__________________
Claire is offline   Reply With Quote
Old 05-29-2005, 11:40 PM   #19
Master Chef
 
Michael in FtW's Avatar
 
Join Date: Sep 2004
Location: Fort Worth, TX
Posts: 6,592
Quote:
Originally Posted by cyberian
Wouldn't the plastic brush scrub out the seasoning?
No. The oil, during the seasoning process, get's very hard - harder than the nylon brush.
__________________
"It ain't what you don't know that gets you in trouble. It's what you know for sure that just ain't so." - Mark Twain
Michael in FtW is offline   Reply With Quote
Old 05-30-2005, 12:52 AM   #20
Master Chef
 
luvs's Avatar
 
Join Date: Aug 2004
Location: da 'burgh
Posts: 9,673
Quote:
Originally Posted by cyberian
Wouldn't the plastic brush scrub out the seasoning?
i've heard several times that you should not wash seasoned cast iron and should just rinse it and wipe it dry with paper towels, so that's what i do after frying.
__________________

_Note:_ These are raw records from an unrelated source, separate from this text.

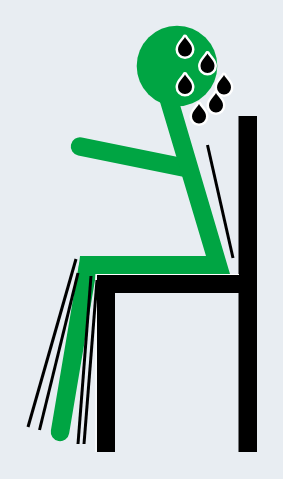
<!DOCTYPE html>
<html lang="en">
<head>
<meta charset="utf-8">
<title>Nervous seated figure</title>
<style>
:root { --ground: #e8edf2; --figure: #00a543; --ink: #000; --halo: #fff; }
html, body { margin: 0; overflow: hidden; background: var(--ground); }
svg { display: block; width: 283px; height: 479px; }
.ground { fill: var(--ground); }
.chair { fill: var(--ink); }
.head, .body { fill: var(--figure); }
.limb { fill: none; stroke: var(--figure); stroke-width: 18.5; stroke-linecap: round; }
.motion { fill: none; stroke: var(--ink); stroke-width: 3; }
.drop { fill: var(--ink); stroke: var(--halo); stroke-width: 5; stroke-linejoin: round; paint-order: stroke; }
.seat-gap { stroke: var(--halo); stroke-width: 1.2; fill: none; }
</style>
</head>
<body>
<svg viewBox="0 0 283 479" role="img" aria-label="Sweating, trembling stick figure sitting on a chair">
  <defs>
    <path id="drop" d="M0-10C2-6 7-3 7 2.500A7 7 0 0 1-7 2.500C-7-3-2-6 0-10Z"/>
  </defs>
  <rect class="ground" width="283" height="479"/>

  <g class="chair">
    <rect x="238.500" y="116" width="18.500" height="336"/>
    <path d="M97 275H240V293H115V452H97Z"/>
  </g>

  <g class="person">
    <path class="limb" d="M88 266L60 432"/>
    <path class="limb" d="M80 146.500L186 168"/>
    <path class="body" d="M160 102L178 98L230 274H78L80 256H206Z"/>
    <circle class="head" cx="177" cy="66" r="40.300"/>
  </g>
  <path class="seat-gap" d="M96 452V274.500H239"/>

  <g class="motion">
    <path d="M207.500 145L233 258"/>
    <path d="M76 259L28 427"/>
    <path d="M78 273L39.500 430"/>
    <path d="M91 276L78 444"/>
    <path d="M97 280L84 444"/>
  </g>

  <g class="drop">
    <use href="#drop" x="185" y="47"/>
    <use href="#drop" x="207.500" y="63.500"/>
    <use href="#drop" x="185" y="84.500"/>
    <use href="#drop" x="224" y="85"/>
    <use href="#drop" x="216" y="103"/>
    <use href="#drop" x="199" y="114"/>
  </g>
</svg>
</body>
</html>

__________________
i believe that life would not be complete sans comfy 'ol tee-shirts, the Golden Girls, and the color pink
& rock on, PITTSBURGH-
luvs is offline   Reply With Quote
Reply

Thread Tools
Display Modes

Posting Rules
You may not post new threads
You may not post replies
You may not post attachments
You may not edit your posts

BB code is On
Smilies are On
[IMG] code is On
HTML code is Off
Trackbacks are Off
Pingbacks are Off
Refbacks are Off



» Discuss Cooking on Facebook

Our Communities

Our communities encompass many different hobbies and interests, but each one is built on friendly, intelligent membership.

» More about our Communities

Automotive Communities

Our Automotive communities encompass many different makes and models. From U.S. domestics to European Saloons.

» More about our Automotive Communities

Marine Communities

Our Marine websites focus on Cruising and Sailing Vessels, including forums and the largest cruising Wiki project on the web today.

» More about our Marine Communities


Copyright 2002- Social Knowledge, LLC All Rights Reserved.

All times are GMT -5. The time now is 12:40 AM.


Powered by vBulletin® Version 3.8.8 Beta 4
Copyright ©2000 - 2016, Jelsoft Enterprises Ltd.